*** Input data Section Begins ***
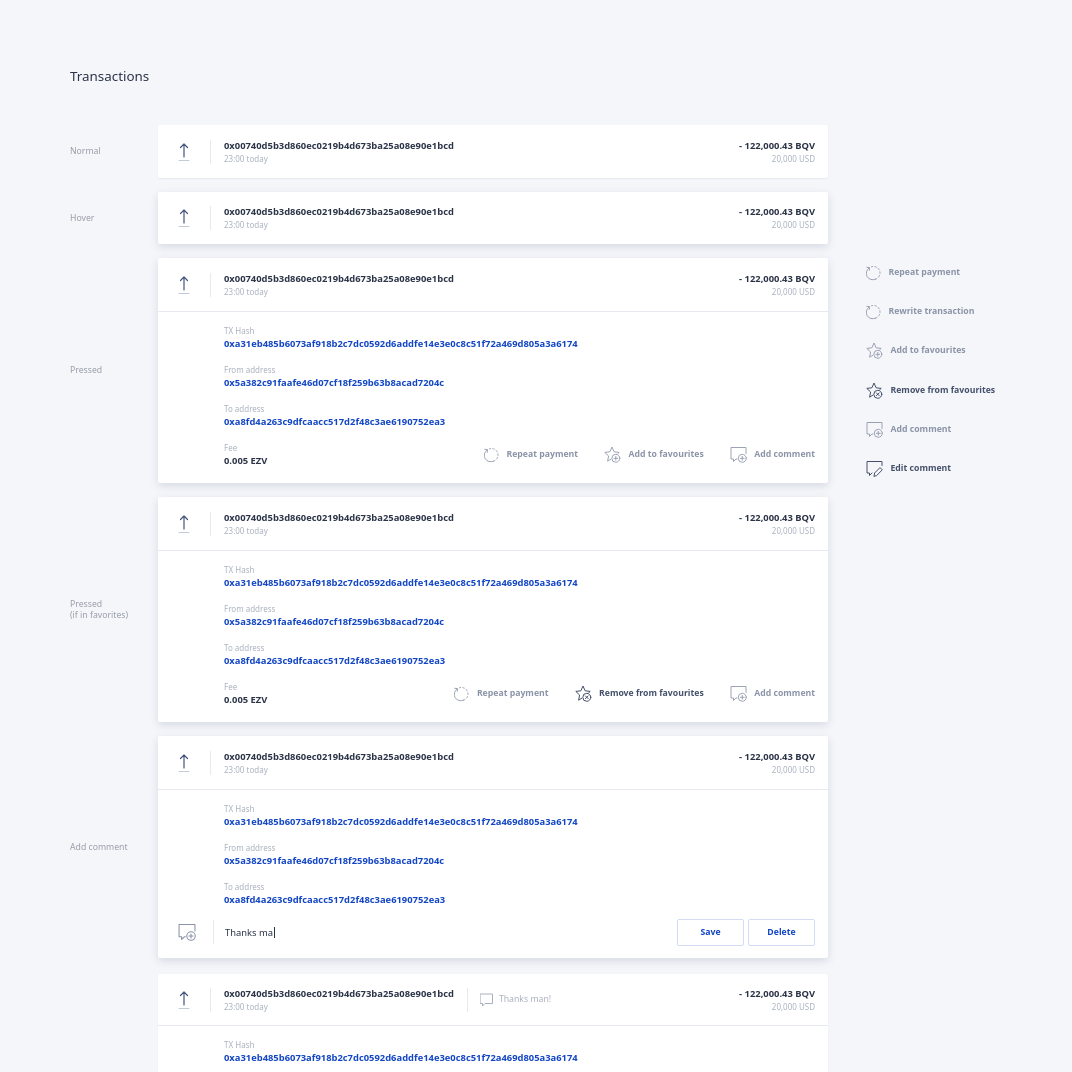
<!DOCTYPE html>
<html lang="en">
<head>
<meta charset="utf-8">
<title>Transactions</title>
<style>
:root {
  --page: #f5f6fa;
  --card: #ffffff;
  --ink: #2b3347;
  --muted: #979ca7;
  --faint: #a9b0be;
  --action: #8a93a7;
  --active: #44506a;
  --link: #1145c4;
  --arrow: #44547c;
  --rule: #e6e9f0;
  --outline: #d3dcf4;
}
* { box-sizing: border-box; }
html, body { margin: 0; overflow: hidden; }
body {
  position: relative;
  width: 1072px;
  height: 1072px;
  background: var(--page);
  color: var(--ink);
  font-family: "Noto Sans", "Open Sans", sans-serif;
  font-size: 9.4px;
  line-height: 13px;
}
p, h1, ul, dl, dd { margin: 0; padding: 0; }
a { color: inherit; text-decoration: none; }
svg { display: block; flex: none; fill: none; stroke: currentColor; stroke-linecap: round; stroke-linejoin: round; }
.sprite { position: absolute; width: 0; height: 0; }

h1 { position: absolute; left: 70px; top: 66px; font-size: 13.4px; font-weight: 400; line-height: 20px; }

.states {
  position: absolute;
  left: 70px;
  top: 125px;
  display: grid;
  grid-template-columns: 88px 670px;
  grid-template-rows: 53px 52px 225px 225px 223px 120px;
  row-gap: 14px;
}
.state-name { align-self: center; color: var(--muted); font-size: 8.7px; line-height: 11px; }
.card { background: var(--card); border-radius: 2px; box-shadow: 0 1px 2px rgba(40, 60, 100, .07); }
.raised { box-shadow: 0 3px 9px rgba(40, 60, 100, .15); }
.commenting { height: 222px; }
.commented { margin-top: 1px; }

.summary { display: flex; align-items: center; height: 53px; padding-right: 13px; }
.raised .summary { height: 52px; }
.open .summary { height: 54px; border-bottom: 1px solid var(--rule); }
.commented .summary { height: 52px; }
.direction { width: 52px; color: var(--arrow); }
.direction svg { margin: 0 auto; }
.transaction { border-left: 1px solid var(--rule); }
.transaction, .note { display: flex; align-items: center; height: 24px; padding-left: 13px; }
.note { margin-left: 13px; padding-left: 12px; gap: 6px; border-left: 1px solid var(--rule); color: var(--faint); font-size: 8.7px; }
.strong { font-weight: 600; white-space: nowrap; }
.small { color: var(--faint); font-size: 8px; }
.amount { margin-left: auto; text-align: right; }

.details { display: flex; flex-direction: column; gap: 12px; padding: 12px 13px 0 66px; }
.details dt { color: var(--faint); font-size: 8px; line-height: 13px; }
.details dd { font-weight: 600; line-height: 14px; white-space: nowrap; }
.details .hash { color: var(--link); }
.fee { display: flex; justify-content: space-between; align-items: center; }
.actions { display: flex; align-items: center; gap: 26px; }
.action { display: flex; align-items: center; gap: 7.5px; color: var(--action); font-size: 8.7px; font-weight: 600; white-space: nowrap; }
.action svg { opacity: .85; }
.action.on { color: var(--active); }
.action.on svg { opacity: 1; }

.comment-editor { display: flex; align-items: center; height: 26px; margin-top: 12px; padding: 0 13px 0 20px; color: var(--action); }
.comment-field { display: flex; align-items: center; height: 24px; margin-left: 17px; padding-left: 11px; border-left: 1px solid var(--rule); color: var(--ink); font-weight: 500; }
.caret { width: 1px; height: 11px; margin-left: 1px; background: var(--ink); }
.buttons { display: flex; gap: 4px; margin-left: auto; }
.button { display: grid; place-items: center; width: 67px; height: 27px; border: 1px solid var(--outline); border-radius: 2px; color: var(--link); font-size: 8.7px; font-weight: 600; }

.action-list { position: absolute; left: 866px; top: 253px; list-style: none; }
.action-list li { display: flex; align-items: center; height: 39.2px; }
</style>
</head>
<body>
<svg class="sprite" aria-hidden="true">
  <defs>
    <symbol id="sent" viewBox="0 0 12 20">
      <path d="M6 15V2M2.5 5.5 6 2 9.5 5.5" stroke-width="1.2"/>
      <path d="M1 18.5H11" stroke="#c3cad8"/>
    </symbol>
    <symbol id="repeat" viewBox="0 0 15 17">
      <path d="M3 4A6.5 6.5 0 0 0 9.5 15.2"/>
      <path d="M9.5 15.2A6.5 6.5 0 0 0 5.5 2.8" stroke-dasharray="1.6 2.2"/>
      <path d="M.8 3.3 3.5 3.6 3.3 6.3"/>
    </symbol>
    <symbol id="star" viewBox="0 0 17 17">
      <path d="M6.8 13.2 3.6 15.2 4.6 10 .8 6.4 5.9 5.8 8 1 10.1 5.8 15.2 6.4 13.6 7.9"/>
      <circle cx="11.8" cy="12.3" r="4"/>
    </symbol>
    <symbol id="star-add" viewBox="0 0 17 17">
      <use href="#star" width="17" height="17"/>
      <path d="M11.8 10.4V14.2M9.9 12.3H13.7"/>
    </symbol>
    <symbol id="star-remove" viewBox="0 0 17 17">
      <use href="#star" width="17" height="17"/>
      <path d="M10.4 10.9 13.2 13.7M13.2 10.9 10.4 13.7"/>
    </symbol>
    <symbol id="comment-add" viewBox="0 0 17 17">
      <path d="M7 13H6L3.5 15.5V13H1V1.5H16V7.5"/>
      <circle cx="12.3" cy="12.3" r="4"/>
      <path d="M12.3 10.4V14.2M10.4 12.3H14.2"/>
    </symbol>
    <symbol id="comment-edit" viewBox="0 0 17 17">
      <path d="M6 13 3.5 15.5V13H1V1.5H16V5.5"/>
      <path d="M8 16 8.6 13 14 7.6 16.3 9.9 10.9 15.3Z"/>
    </symbol>
    <symbol id="comment" viewBox="0 0 13 14">
      <path d="M.5 1H12.5V10.5H5L2.5 13V10.5H.5Z"/>
    </symbol>
  </defs>
</svg>

<h1>Transactions</h1>

<main class="states">
  <p class="state-name">Normal</p>
  <article class="card">
    <div class="summary">
      <div class="direction"><svg width="12" height="20"><use href="#sent"/></svg></div>
      <div class="transaction"><div><p class="strong">0x00740d5b3d860ec0219b4d673ba25a08e90e1bcd</p><p class="small">23:00 today</p></div></div>
      <div class="amount"><p class="strong">- 122,000.43 BQV</p><p class="small">20,000 USD</p></div>
    </div>
  </article>

  <p class="state-name">Hover</p>
  <article class="card raised">
    <div class="summary">
      <div class="direction"><svg width="12" height="20"><use href="#sent"/></svg></div>
      <div class="transaction"><div><p class="strong">0x00740d5b3d860ec0219b4d673ba25a08e90e1bcd</p><p class="small">23:00 today</p></div></div>
      <div class="amount"><p class="strong">- 122,000.43 BQV</p><p class="small">20,000 USD</p></div>
    </div>
  </article>

  <p class="state-name">Pressed</p>
  <article class="card raised open">
    <div class="summary">
      <div class="direction"><svg width="12" height="20"><use href="#sent"/></svg></div>
      <div class="transaction"><div><p class="strong">0x00740d5b3d860ec0219b4d673ba25a08e90e1bcd</p><p class="small">23:00 today</p></div></div>
      <div class="amount"><p class="strong">- 122,000.43 BQV</p><p class="small">20,000 USD</p></div>
    </div>
    <div class="details">
      <dl><dt>TX Hash</dt><dd class="hash">0xa31eb485b6073af918b2c7dc0592d6addfe14e3e0c8c51f72a469d805a3a6174</dd></dl>
      <dl><dt>From address</dt><dd class="hash">0x5a382c91faafe46d07cf18f259b63b8acad7204c</dd></dl>
      <dl><dt>To address</dt><dd class="hash">0xa8fd4a263c9dfcaacc517d2f48c3ae6190752ea3</dd></dl>
      <div class="fee">
        <dl><dt>Fee</dt><dd>0.005 EZV</dd></dl>
        <div class="actions">
          <a class="action" href="#"><svg width="15" height="17"><use href="#repeat"/></svg>Repeat payment</a>
          <a class="action" href="#"><svg width="17" height="17"><use href="#star-add"/></svg>Add to favourites</a>
          <a class="action" href="#"><svg width="17" height="17"><use href="#comment-add"/></svg>Add comment</a>
        </div>
      </div>
    </div>
  </article>

  <p class="state-name">Pressed<br>(if in favorites)</p>
  <article class="card raised open">
    <div class="summary">
      <div class="direction"><svg width="12" height="20"><use href="#sent"/></svg></div>
      <div class="transaction"><div><p class="strong">0x00740d5b3d860ec0219b4d673ba25a08e90e1bcd</p><p class="small">23:00 today</p></div></div>
      <div class="amount"><p class="strong">- 122,000.43 BQV</p><p class="small">20,000 USD</p></div>
    </div>
    <div class="details">
      <dl><dt>TX Hash</dt><dd class="hash">0xa31eb485b6073af918b2c7dc0592d6addfe14e3e0c8c51f72a469d805a3a6174</dd></dl>
      <dl><dt>From address</dt><dd class="hash">0x5a382c91faafe46d07cf18f259b63b8acad7204c</dd></dl>
      <dl><dt>To address</dt><dd class="hash">0xa8fd4a263c9dfcaacc517d2f48c3ae6190752ea3</dd></dl>
      <div class="fee">
        <dl><dt>Fee</dt><dd>0.005 EZV</dd></dl>
        <div class="actions">
          <a class="action" href="#"><svg width="15" height="17"><use href="#repeat"/></svg>Repeat payment</a>
          <a class="action on" href="#"><svg width="17" height="17"><use href="#star-remove"/></svg>Remove from favourites</a>
          <a class="action" href="#"><svg width="17" height="17"><use href="#comment-add"/></svg>Add comment</a>
        </div>
      </div>
    </div>
  </article>

  <p class="state-name">Add comment</p>
  <article class="card raised open commenting">
    <div class="summary">
      <div class="direction"><svg width="12" height="20"><use href="#sent"/></svg></div>
      <div class="transaction"><div><p class="strong">0x00740d5b3d860ec0219b4d673ba25a08e90e1bcd</p><p class="small">23:00 today</p></div></div>
      <div class="amount"><p class="strong">- 122,000.43 BQV</p><p class="small">20,000 USD</p></div>
    </div>
    <div class="details">
      <dl><dt>TX Hash</dt><dd class="hash">0xa31eb485b6073af918b2c7dc0592d6addfe14e3e0c8c51f72a469d805a3a6174</dd></dl>
      <dl><dt>From address</dt><dd class="hash">0x5a382c91faafe46d07cf18f259b63b8acad7204c</dd></dl>
      <dl><dt>To address</dt><dd class="hash">0xa8fd4a263c9dfcaacc517d2f48c3ae6190752ea3</dd></dl>
    </div>
    <div class="comment-editor">
      <svg width="18" height="18"><use href="#comment-add"/></svg>
      <p class="comment-field">Thanks ma<span class="caret"></span></p>
      <div class="buttons"><a class="button" href="#">Save</a><a class="button" href="#">Delete</a></div>
    </div>
  </article>

  <p class="state-name"></p>
  <article class="card open commented">
    <div class="summary">
      <div class="direction"><svg width="12" height="20"><use href="#sent"/></svg></div>
      <div class="transaction"><div><p class="strong">0x00740d5b3d860ec0219b4d673ba25a08e90e1bcd</p><p class="small">23:00 today</p></div></div>
      <p class="note"><svg width="13" height="14"><use href="#comment"/></svg>Thanks man!</p>
      <div class="amount"><p class="strong">- 122,000.43 BQV</p><p class="small">20,000 USD</p></div>
    </div>
    <div class="details">
      <dl><dt>TX Hash</dt><dd class="hash">0xa31eb485b6073af918b2c7dc0592d6addfe14e3e0c8c51f72a469d805a3a6174</dd></dl>
    </div>
  </article>
</main>

<ul class="action-list">
  <li><a class="action" href="#"><svg width="15" height="17"><use href="#repeat"/></svg>Repeat payment</a></li>
  <li><a class="action" href="#"><svg width="15" height="17"><use href="#repeat"/></svg>Rewrite transaction</a></li>
  <li><a class="action" href="#"><svg width="17" height="17"><use href="#star-add"/></svg>Add to favourites</a></li>
  <li><a class="action on" href="#"><svg width="17" height="17"><use href="#star-remove"/></svg>Remove from favourites</a></li>
  <li><a class="action" href="#"><svg width="17" height="17"><use href="#comment-add"/></svg>Add comment</a></li>
  <li><a class="action on" href="#"><svg width="17" height="17"><use href="#comment-edit"/></svg>Edit comment</a></li>
</ul>
</body>
</html>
*** Input data Section Ends ***
* [Problem description]: Go through the entries and report every line with the string "center".

* [Written answer]:
.state-name { align-self: center; color: var(--muted); font-size: 8.7px; line-height: 11px; }
.summary { display: flex; align-items: center; height: 53px; padding-right: 13px; }
.transaction, .note { display: flex; align-items: center; height: 24px; padding-left: 13px; }
.fee { display: flex; justify-content: space-between; align-items: center; }
.actions { display: flex; align-items: center; gap: 26px; }
.action { display: flex; align-items: center; gap: 7.5px; color: var(--action); font-size: 8.7px; font-weight: 600; white-space: nowrap; }
.comment-editor { display: flex; align-items: center; height: 26px; margin-top: 12px; padding: 0 13px 0 20px; color: var(--action); }
.comment-field { display: flex; align-items: center; height: 24px; margin-left: 17px; padding-left: 11px; border-left: 1px solid var(--rule); color: var(--ink); font-weight: 500; }
.button { display: grid; place-items: center; width: 67px; height: 27px; border: 1px solid var(--outline); border-radius: 2px; color: var(--link); font-size: 8.7px; font-weight: 600; }
.action-list li { display: flex; align-items: center; height: 39.2px; }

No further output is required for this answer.